You can create a new empty database from the PostgreSQL console (psql) or with special utility. Here is how you can do this:

$ psql -h localhost
psql (9.2.2)
Type «help» for help.

postgres=# create database my_test_database;

To get the list of databases use ‘\l’ command:

postgres=# \l

                                     List of databases
       Name       |  Owner   | Encoding |   Collate   |    Ctype    |   Access privileges   
 my_test_database | postgres | UTF8     | en_US.UTF-8 | en_US.UTF-8 | 
 postgres         | postgres | UTF8     | en_US.UTF-8 | en_US.UTF-8 | 
 template0        | postgres | UTF8     | en_US.UTF-8 | en_US.UTF-8 | =c/postgres          +
                  |          |          |             |             | postgres=CTc/postgres
 template1        | postgres | UTF8     | en_US.UTF-8 | en_US.UTF-8 | =c/postgres          +
                  |          |          |             |             | postgres=CTc/postgres
(4 rows)

To drop a database use this command:

postgres=# drop database my_test_database;

The second way to create a database is using the createdb utility. Here I will show how to do this:

$ ./createdb my_test_database_2
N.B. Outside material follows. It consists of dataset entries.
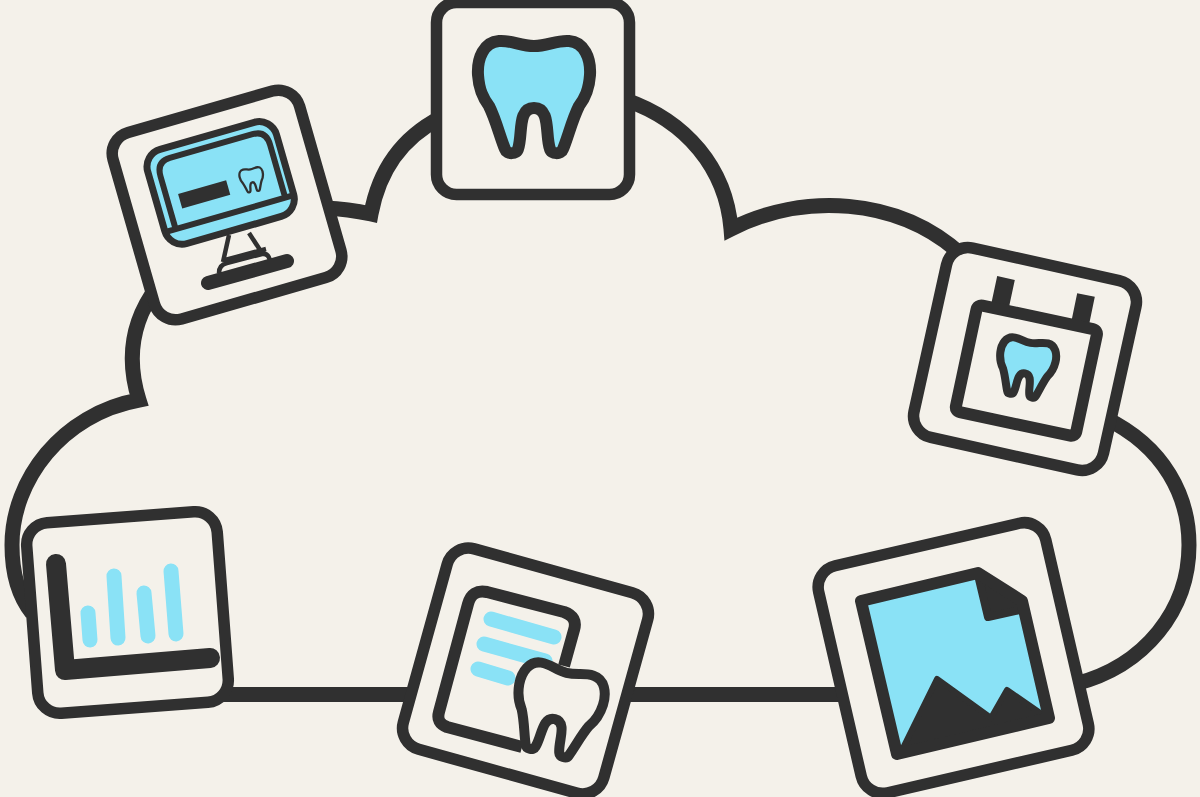
<!DOCTYPE html>
<html lang="en">
<head>
<meta charset="utf-8">
<title>Dental cloud</title>
<style>
:root { --paper: #f4f1ea; --ink: #303030; --sky: #8ae2f6; }
html, body { margin: 0; width: 100%; height: 100%; overflow: hidden; background: var(--paper); }
svg { display: block; width: 1200px; height: 797px; }
.cloud { fill: none; stroke: var(--ink); stroke-width: 15; }
.tile { fill: var(--paper); stroke: var(--ink); stroke-width: 11.5; }
.ink-line { fill: none; stroke: var(--ink); stroke-linejoin: round; }
.ink { fill: var(--ink); }
.sky { fill: var(--sky); }
.paper { fill: var(--paper); }
.sky-line { fill: none; stroke: var(--sky); stroke-width: 15; stroke-linecap: round; }
.round { stroke-linecap: round; }
.tooth { stroke: var(--ink); stroke-width: 12; stroke-linejoin: round; }
</style>
</head>
<body>
<svg viewBox="0 0 1200 797" role="img" aria-label="Cloud outline linking six dental practice icons">
  <defs>
    <path id="tooth" d="M0-51C-14-51-22-57-35-56C-50-55-57-39-56-22C-55-7-51 1-45 9C-38 23-34 40-29 52C-27 58-17 57-16 52C-11 38-17 11 0 11C17 11 11 38 16 52C17 57 27 58 29 52C34 40 38 23 45 9C51 1 55-7 56-22C57-39 50-55 35-56C22-57 14-51 0-51Z"/>
  </defs>

  <g class="cloud">
    <path d="M325 208Q348 209 371 214Q383 148 440 118"/>
    <path d="M626 100C686 121 726 168 731 229C802 193 897 196 962 255"/>
    <path d="M1105 418C1165 447 1189 497 1189 545C1189 610 1145 666 1075 684"/>
    <path d="M215 694.500H850"/>
    <path d="M157 287C128 326 128 365 139 400C62 414 12 480 12 545C12 575 20 598 32 613"/>
  </g>

  <g id="tooth-tile">
    <rect class="tile" x="436.500" y="2.500" width="193" height="192" rx="20"/>
    <use href="#tooth" class="tooth sky" transform="translate(534 97)"/>
  </g>

  <g id="computer-tile">
    <g transform="translate(227 205) rotate(-16)">
      <rect class="tile" x="-97" y="-97" width="194" height="194" rx="22"/>
      <rect class="sky ink-line" style="fill:var(--sky)" x="-67" y="-72" width="134" height="98" rx="18" stroke-width="7"/>
      <path class="ink-line" stroke-width="6" d="M-56 8V-46Q-56-61-42-61H44Q58-61 58-46V8M-67 9H67"/>
      <rect class="ink" x="-44" y="-24" width="50" height="15"/>
    </g>
    <use href="#tooth" class="tooth sky" style="stroke-width:11" transform="translate(252 180) rotate(-9) scale(.21)"/>
    <path class="ink-line" stroke-width="4.500" d="M229 235L223 262M249 233L262 253M225 260L266 249M219 273Q219 265 227 263L262 254Q268 253 270 260"/>
    <path class="ink-line round" stroke-width="14" d="M208 283L287 261"/>
  </g>

  <g id="sign-tile">
    <rect class="tile" x="-97" y="-97" width="194" height="194" rx="22" transform="translate(1025 359) rotate(12.500)"/>
    <path class="ink-line" stroke-width="18" d="M1006 278L1000 306M1086 295L1080 324"/>
    <rect class="ink-line" x="-61" y="-54" width="123" height="109" rx="5" stroke-width="12" transform="translate(1026 370) rotate(12)"/>
    <use href="#tooth" class="tooth sky" style="stroke-width:16" transform="translate(1026 368) rotate(10) scale(.5)"/>
  </g>

  <g id="chart-tile">
    <rect class="tile" x="-95.500" y="-95.500" width="191" height="191" rx="22" transform="translate(127.500 612.500) rotate(-4.300)"/>
    <path class="ink-line round" stroke-width="20" d="M56 564L65 670L210 658"/>
    <path class="sky-line" d="M88 613L90 640M114 576L118 638M144 593L148 636M171 571L176 634"/>
  </g>

  <g id="record-tile">
    <rect class="tile" x="-104" y="-104" width="208" height="208" rx="22" transform="translate(525.500 671) rotate(15.500)"/>
    <path class="ink-line" stroke-width="12" d="M522 747L447 727Q436 723 439 712L468 604Q472 589 487 592L564 612Q578 617 574 630L564 666"/>
    <path class="sky-line" d="M491 619L554 637M484 644L545 661M478 669L508 678"/>
    <use href="#tooth" class="tooth paper" style="stroke-width:13" transform="translate(557 711) rotate(14) scale(.77)"/>
  </g>

  <g id="image-tile">
    <rect class="tile" x="-116.500" y="-116.500" width="233" height="233" rx="22" transform="translate(953.500 658) rotate(-13)"/>
    <path class="sky" d="M861 601L978 573L1022 601L1049 717L897 754Z"/>
    <path class="ink ink-line" style="fill:var(--ink)" stroke-width="8" d="M978 575L988 617L1024 609L1021 600Z"/>
    <path class="ink ink-line" style="fill:var(--ink)" stroke-width="6" d="M900 754L937 679L991 718L1007 690L1046 717Z"/>
    <path class="ink-line" stroke-width="12" d="M861 601L978 573L1022 601L1049 718L897 754Z"/>
  </g>
</svg>
</body>
</html>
For now you can install PostgreSQL 9.2 on Ubuntu and create empty databases with it. In the next chapter we will learn more about configuring PostgreSQL.